One year ago, firefighters from Great Falls Fire Rescue joined other departments from across the state to take part in a peer support training.
IAFF Local 8 President David Van Son says this training is a shift from only focusing on the physical aspects of the job to shining a light on mental health.
“We can recognize that they need some help with post-traumatic stress, family issues, or anything that they might be dealing with that is coming from the job. Then we know to get them on the right track,” Van Son said.
Van Son says once the training had initially ended, a group of five people came together to start the process of putting peer support together for the department.
“We vetted some counselors. We got some treatment centers in Great Falls that are on board with us. We really took our time and developed the program,” Van Son said.
Van Son says it was important that they took this last year to put the program together because they found in their training if mistakes are made with one member, they would risk losing the trust of the rest of the department.
Van Son says they rolled out their peer support program to the department last week — but not just for firefighters.
“And we feel it is important we get the spouses on board because they might see something at home,” Van Son said.
They also have the support of the leadership within Great Falls Fire Rescue.
Van Son says the research that has been done by the International Association of Firefighters backs up why they are taking these steps to show their support for one another.
“They did a study back in 2017, and out of the total line of duty deaths for firefighters, there [were] 93, but there [were] 103 firefighters that took their own lives. It is based on the job that we do,” Van Son said.
The IAFF is also supporting these men and women by creating the Center of Excellence.
“It is a treatment facility specifically for firefighters and EMTs that are a part of the International Association of Firefighters. They help with post-traumatic stress, drug abuse, alcohol abuse, and just any one that is in trouble,” Van Son said.
And recently, the Montana Vet Program announced they are starting a program just for first responders called the Montana First Responders Program. They host trips in the wilderness that focus on peer-to-peer support.
“The first trip is in August. It is not just firefighters, it is firefighters, police officers. and emergency medical services. We see it for a career, we see trauma day in and day out.”

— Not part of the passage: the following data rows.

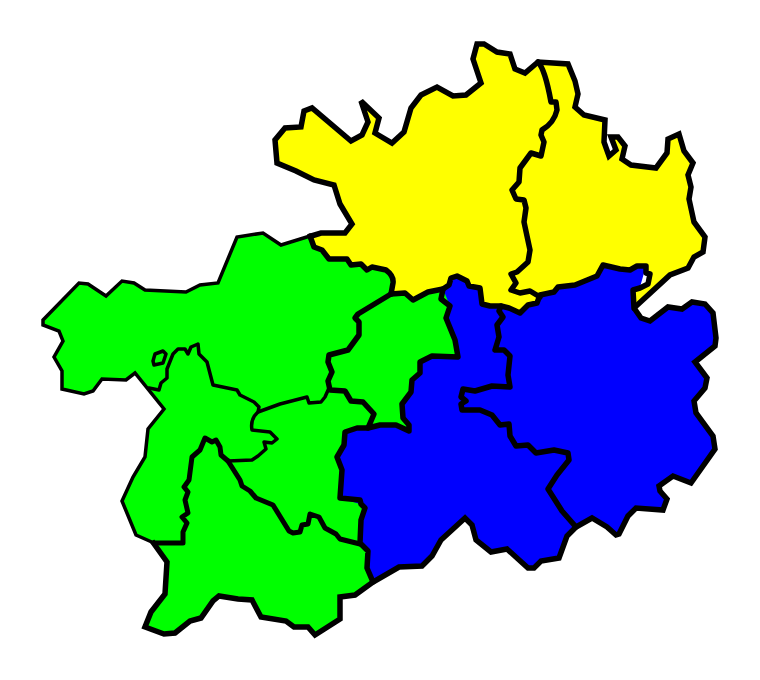
<!DOCTYPE html>
<html lang="en">
<head>
<meta charset="utf-8">
<title>District map</title>
<style>
:root { --paper: #fff; --north: #ff0; --east: #00f; --west: #0f0; --border: #000; }
html, body { margin: 0; background: var(--paper); overflow: hidden; }
.map { display: block; width: 760px; height: 680px; }
.north { fill: var(--north); }
.east { fill: var(--east); }
.west { fill: var(--west); }
.borders { fill: none; stroke: var(--border); stroke-width: 5.5; stroke-linejoin: round; stroke-linecap: round; }
.coast { stroke-linejoin: miter; stroke-linecap: butt; }
.thin { stroke-width: 3.5; }
</style>
</head>
<body>
<svg class="map" viewBox="0 0 760 680" role="img" aria-label="Map of ten districts in three coloured groups">
  <g class="areas">
    <path class="west" d="M310 236L281 245 263 233 237 237 218 283 200 285 186 292 145 290 134 283 122 281 106 296 88 284 79 283 43 320V325L59 331 63 341 54 357 62 371V389L84 394 93 391 102 379 126 380 135 373 164 409 148 429 145 457 133 477 122 501 136 535 154 543 167 562 165 594 151 612 145 627 164 634 175 633 190 621 201 618 213 601 219 596 238 599 252 600 261 617 286 621 294 627H308L315 635 340 619V597L355 595 373 582 380 500 420 430 465 350 445 288 400 270Z"/>
    <path class="east" d="M373 582L367 568 368 551 360 543 361 520 365 508 360 504 340 498 342 470 337 457 344 445 345 432 368 428 380 425 396 425 409 431 403 418 402 404 411 392 412 380 420 373 420 362 432 356 458 357 455 340 446 318 450 306 443 289 457 276 540 280 603 265 646 266 634 308 641 318 650 321 668 307 682 309 692 302 705 304 713 313 716 338 715 346 695 362 707 378 705 388 694 401 696 413 713 436 715 449 691 483 673 476 659 486 660 491 667 499 663 510 636 508 628 516 619 534 616 535 607 527 592 518 576 527 567 536 559 558 541 561 534 568H528L507 549 491 552 476 540 472 525 465 518 441 540 432 556 422 566 399 567Z"/>
    <path class="north" d="M310 236L321 233H345L352 224 340 204 334 185 314 180 296 171 277 163 275 140 285 128 301 127 304 111 312 108 351 141 362 135 368 122 361 101 379 118 375 133 392 143 404 132 411 108 421 95 437 87 453 96 466 95 481 83 473 59 477 44H484L497 52 510 54 515 69 525 73 538 62 568 64 575 81 578 94 575 107 584 115 605 120 604 142 609 156 616 150 611 137H618L625 146 622 159 631 165 656 168 667 153 668 139 679 134 684 151 693 163 688 175 691 187 689 199 694 222 705 237 703 252 694 257 688 268 670 275 634 308 633 290 640 288 648 284 650 274 646 266H637L630 270 620 269 603 265 597 276 575 285 558 287 554 292 540 295 537 303 528 305 520 313 509 308 501 306H490L482 304 480 288 469 286 467 281 457 276 451 278 449 285 443 289 428 292 413 300 405 293 391 294 393 283 386 270 372 267 367 270 361 264 351 265 347 259H329L322 250 314 247Z"/>
  </g>
  <g class="borders">
    <g class="coast">
      <path class="thin" d="M310 236L281 245 263 233 237 237 218 283 200 285 186 292 145 290 134 283 122 281 106 296 88 284 79 283 43 320V325L59 331 63 341 54 357 62 371V389L84 394 93 391 102 379 126 380 135 373 164 409 148 429 145 457 133 477 122 501 136 535 154 543"/>
      <path d="M152 541L167 562 165 594 151 612 145 627 164 634 175 633 190 621 201 618 213 601 219 596 238 599 252 600 261 617 286 621 294 627H308L315 635 340 619V597L355 595 373 582 399 567 422 566 432 556 441 540 465 518 472 525 476 540 491 552 507 549 528 568H534L541 561 559 558 567 536 576 527 592 518 607 527 616 535 619 534 628 516 636 508 663 510 667 499 660 491 659 486 673 476 691 483 715 449 713 436 696 413 694 401 705 388 707 378 695 362 715 346 716 338 713 313 705 304 692 302 682 309 668 307 650 321 641 318 634 308"/>
      <path d="M308 237L321 233H345L352 224 340 204 334 185 314 180 296 171 277 163 275 140 285 128 301 127 304 111 312 108 351 141 362 135 368 122 361 101 379 118 375 133 392 143 404 132 411 108 421 95 437 87 453 96 466 95 481 83 473 59 477 44H484L497 52 510 54 515 69 525 73 538 62 568 64 575 81 578 94 575 107 584 115 605 120 604 142 609 156 616 150 611 137H618L625 146 622 159 631 165 656 168 667 153 668 139 679 134 684 151 693 163 688 175 691 187 689 199 694 222 705 237 703 252 694 257 688 268 670 275 634 308"/>
    </g>
    <g class="group-borders">
      <path d="M310 236L314 247 322 250 329 259H347L351 265 361 264 367 270 372 267 386 270Q394 276 393 283L391 294"/>
      <path d="M391 294L405 293 413 300 428 292 443 289 449 285 451 278 457 276 467 281 469 286 480 288 482 304 490 306H501L509 308 520 313 528 305 537 303 540 295 554 292 558 287 575 285 597 276 603 265 620 269 630 270 637 266H646V273L650 274 648 284 640 288 633 290 634 308"/>
      <path d="M443 289L441 299 450 306 446 318 455 340 458 357 432 356 420 362V373L412 380 411 392 402 404 403 418 409 425V431L396 425 380 425 368 428 357 428 345 432 344 445 337 457 342 470 340 498 360 500 361 504 365 508 361 520 360 543 368 551 367 568 373 582"/>
    </g>
    <g class="district-borders">
      <path d="M538 62Q545 69 551 102L556 102 557 110Q554 123 542 130L541 135 544 142 541 156 531 153 520 168 519 182 512 190 516 199 524 200 526 208 524 222 530 250 528 262 517 272 511 274 516 283 511 290 520 293 530 291 540 297"/>
      <path d="M501 306L499 311 503 317 497 325 499 337 495 350 504 350 510 356 508 375 510 387 492 386 475 391 463 389 461 397 466 401 461 404 462 410H480L492 415 500 425 509 424 510 436 516 446 528 445 536 453 554 450 568 453 569 460 557 475 548 489 562 511 576 527"/>
      <path d="M391 294L358 314 355 318 359 322V335L348 350 329 355 328 362 332 372 328 381 330 390 345 391 351 401 363 402 374 414 368 428"/>
      <path class="thin" d="M329 388L325 397 321 402 309 403 307 397 280 404 258 412Q250 419 252 430L270 432 277 439 272 443 264 442 266 449 258 456 252 460 228 461"/>
      <path class="thin" d="M258 412L259 407 254 402 240 395 237 390 213 385 207 362 199 354 198 344 191 347 188 354 185 349H178L173 354 167 369 167 378 161 383 159 390 149 388"/>
      <path d="M228 461L221 455 220 447 216 440 212 442 205 438 200 450 192 457 189 480 184 487 188 492 185 500 188 513 182 517 187 523 183 532V543L154 543" style="stroke-width:5"/>
      <path d="M228 461L240 480 242 486 250 491 256 498 273 505 289 531 293 533 300 532 302 525 308 524 310 514 319 517 325 528 336 534 340 539 360 544" style="stroke-width:5"/>
      <path class="thin" d="M153 361L155 354 163 351 166 354 163 363 154 365Z"/>
    </g>
  </g>
</svg>
</body>
</html>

Van Son says as they move forward with the program, they will help educate their brothers and sisters on support for one another.
“Do not leave anyone behind that is suffering through mental health,” Van Son said.